[[ Recorded information open ]]

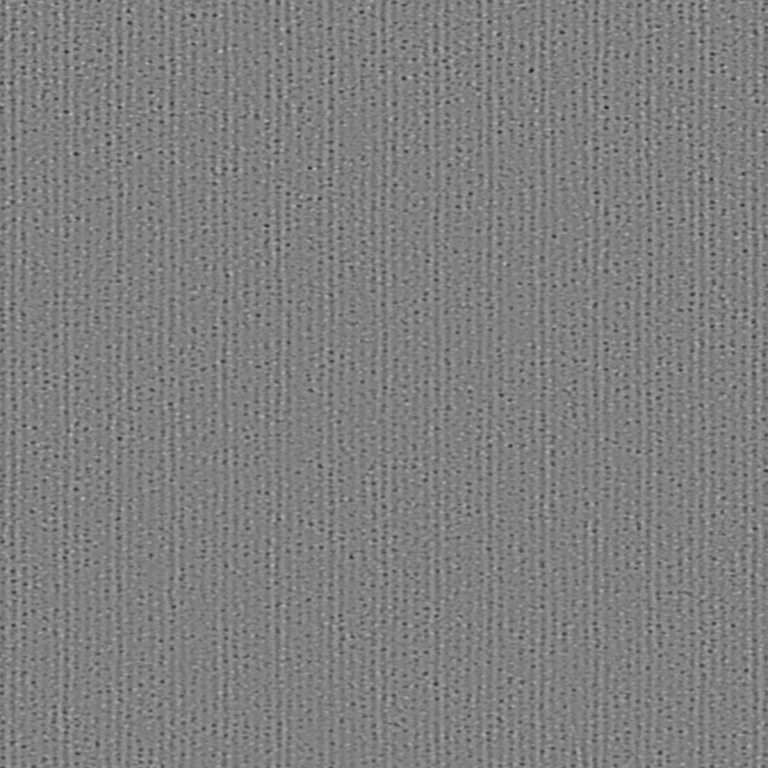
Reproduce this texture map procedurally as a Shadertoy shader.

```glsl
vec3 hash3(vec2 cell) {
    vec3 q = fract(cell.xyx * vec3(0.1031, 0.1030, 0.0973) + 0.137);
    q += dot(q, q.yxz + 33.33);
    return fract((q.xxy + q.yzz) * q.zyx);
}

// Cellular bumps, each ringed by an opposite halo so that they average to zero;
// x sums positive weights, y sums signed weights
vec2 bumps(vec2 p, vec2 jitter, float sharpness) {
    vec2 cell = floor(p), sum = vec2(0.0);
    for (int j = -1; j <= 1; j++)
    for (int i = -1; i <= 1; i++) {
        vec2 id = cell + vec2(i, j);
        vec3 h = hash3(id + 17.0);
        vec2 d = p - id - 0.5 - jitter * (h.xy - 0.5);
        float r = sharpness * dot(d, d);
        sum += vec2(h.z * h.z, h.z - 0.5) * (1.0 - r) * exp(-r);
    }
    return sum;
}

void mainImage(out vec4 fragColor, in vec2 fragCoord) {
    vec2 uv = fragCoord / iResolution.xy;

    // Threads wander slightly along their length
    float wander = 0.05 * sin(uv.y * 23.0 + 9.0 * uv.x) + 0.04 * sin(uv.y * 97.0 - 151.0 * uv.x);
    float thread = uv.x * 72.5 + 0.25 + wander;

    // Raised ribs, with a stronger pair in every five threads
    float rib = cos(6.28318 * thread);
    float accent = pow(0.5 + 0.5 * cos(1.256637 * (thread - 1.5)), 2.0);
    float strength = 0.85 + 0.3 * sin(thread * 2.1 + uv.y * 13.0) + 0.25 * sin(thread * 0.83 - uv.y * 29.0);
    float ribs = (0.018 * strength + 0.028 * accent) * rib;

    // Dark pits between the ribs
    float pits = bumps(vec2(thread, uv.y * 98.0), vec2(0.3, 0.9), 9.0).x;

    // Fine grain, wider than tall
    float grain = bumps(uv * vec2(98.0, 140.0) + 40.0, vec2(1.0), 5.0).y;
    float fineGrain = bumps(uv * vec2(150.0, 205.0) + 300.0, vec2(1.0), 5.0).y;

    // Relief is flatter in the middle and deeper near the top
    float relief = 0.94 + 0.4 * pow(abs(uv.x - 0.5), 2.0) + 0.14 * smoothstep(0.5, 1.0, uv.y);
    relief += 0.05 * sin(uv.x * 11.0 + 3.0 * sin(uv.y * 7.0));

    float shade = 0.5 + relief * (ribs - 0.2 * pits + 0.23 * grain + 0.12 * fineGrain);
    fragColor = vec4(vec3(shade), 1.0);
}
```
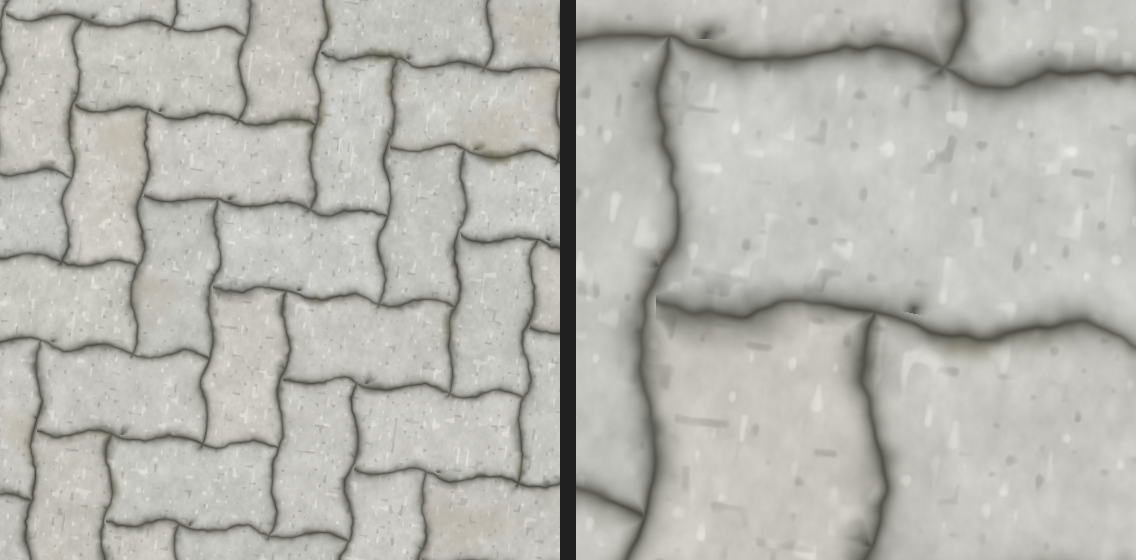
Left: the whole. Right: its middle third, enlarged.
A Shadertoy shader for this texture:

```glsl
// Weathered grey interlocking pavers laid in a tilted herringbone bond.
// Each grid line carries runs of joint three units long, then a one unit gap;
// runs are bent into waves, and noise adds grain, grime, stains and moss.

const float TAU = 6.2831853;
const vec2 ORIGIN = vec2(0.1536, 0.034);       // a paver corner, from top left
const vec2 ACROSS = vec2(0.1410, 0.0177);      // one grid unit to the right
const vec2 DOWN = vec2(-0.0172, 0.1445);       // one grid unit downward
const float WAVE = 0.053;                      // joint wave height
const float TILT = 0.046;                      // joint drift per unit

const vec3 STONE = vec3(0.777, 0.775, 0.752);
const vec3 JOINT = vec3(0.295, 0.295, 0.265);
const vec3 STAIN = vec3(0.72, 0.68, 0.61);
const vec3 MOSS = vec3(0.50, 0.48, 0.29);

float hash(vec2 p) {
    vec3 q = fract(vec3(p.xyx) * 0.1031);
    q += dot(q, q.yzx + 33.33);
    return fract((q.x + q.y) * q.z);
}

float noise(vec2 p) {
    vec2 i = floor(p), f = fract(p);
    f = f * f * (3.0 - 2.0 * f);
    return mix(mix(hash(i), hash(i + vec2(1, 0)), f.x),
               mix(hash(i + vec2(0, 1)), hash(i + vec2(1, 1)), f.x), f.y);
}

float fbm(vec2 p) {
    float sum = 0.0, gain = 0.533;
    for (int i = 0; i < 4; i++) {
        sum += gain * noise(p);
        p = mat2(1.6, 1.2, -1.2, 1.6) * p + 7.3;
        gain *= 0.5;
    }
    return sum;
}

// Sideways shift of a joint at position s along its run
float bend(float s) {
    return WAVE * sin(TAU * s) - TILT * (min(s, 3.0) - 1.5);
}

// Distance to a run, given the offset across it; the run spans 0 to 3 of 4
float runDistance(float s, float offset) {
    float gap = min(s - 3.0, 4.0 - s) - 0.5 * TILT;
    return length(vec2(max(gap, 0.0), offset));
}

// Returns joint distance in x and the paver's grid cell in yz
vec3 herringbone(vec2 p) {
    vec2 line = round(p);
    float s = mod(p.x - line.y + 1.0, 4.0);
    float t = mod(p.y - line.x, 4.0);
    vec2 straight = p + vec2(bend(t), -bend(s));
    vec2 offset = straight - line;
    float dist = min(runDistance(s, offset.y), runDistance(t, offset.x));

    // Merge the two cells of each paver
    vec2 cell = floor(straight);
    float k = mod(cell.x - cell.y, 4.0);
    if (k == 1.0) cell.x -= 1.0;
    if (k == 2.0) cell.y -= 1.0;
    return vec3(dist, cell);
}

// Mottled concrete with its own tone, pale specks and stains
vec3 stoneColor(vec2 p, vec2 id) {
    float tone = hash(id + 41.0);
    vec3 col = STONE + 0.028 * (tone - 0.5);
    col += vec3(0.012, 0.0, -0.012) * (hash(id + 83.0) - 0.5);
    col += 0.10 * (fbm(p * 5.0) - 0.5);
    col += 0.075 * (fbm(p * vec2(19.0, 14.0) + id * 3.7) - 0.5);
    col += 0.07 * smoothstep(0.76, 0.95, noise(p * vec2(17.0, 12.0) + 50.0));
    col -= 0.09 * smoothstep(0.80, 0.98, noise(p * 15.0 + 90.0));
    float stain = smoothstep(0.50, 0.75, fbm(p * 1.5 + id * 5.1));
    return mix(col, STAIN, 0.45 * stain * step(0.72, hash(id + 17.0)));
}

void mainImage(out vec4 fragColor, in vec2 fragCoord) {
    vec2 uv = fragCoord / iResolution.xy;
    uv.y = 1.0 - uv.y;
    vec2 p = inverse(mat2(ACROSS, DOWN)) * (uv - ORIGIN);

    // Roughen the joints
    vec2 rough = vec2(noise(p * 4.0), noise(p * 4.0 + 31.0)) - 0.5;
    vec2 chips = vec2(noise(p * 14.0 + 9.0), noise(p * 14.0 + 63.0)) - 0.5;
    vec3 paver = herringbone(p + 0.05 * rough + 0.025 * chips);
    float dist = length(vec2(paver.x, 0.004));

    // Dark crevice with a soft, uneven grimy shoulder
    vec3 col = stoneColor(p, paver.yz);
    float width = mix(0.026, 0.050, fbm(p * 3.0 + 12.0));
    float crevice = exp(-dist / width) * mix(0.85, 1.12, noise(p * 5.0 + 77.0));
    float grime = smoothstep(0.16, 0.02, dist) * smoothstep(0.45, 0.8, fbm(p * 4.0 + 24.0));
    col *= 1.0 - 0.16 * grime;

    // Sparse moss beside the joints
    float damp = smoothstep(0.63, 0.80, fbm(p * 0.9 + 5.0));
    float moss = damp * smoothstep(0.12, 0.02, dist) * noise(p * 11.0);
    col = mix(col, MOSS, 0.8 * moss);
    col = mix(col, JOINT, clamp(crevice, 0.0, 1.0));
    fragColor = vec4(col, 1.0);
}
```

[[ Recorded information closed ]]

» Work instruction:
Every line in the records above that contains the word "with" is to be copied out.

» Exercise solution:
    // Raised ribs, with a stronger pair in every five threads
// Mottled concrete with its own tone, pale specks and stains
    // Dark crevice with a soft, uneven grimy shoulder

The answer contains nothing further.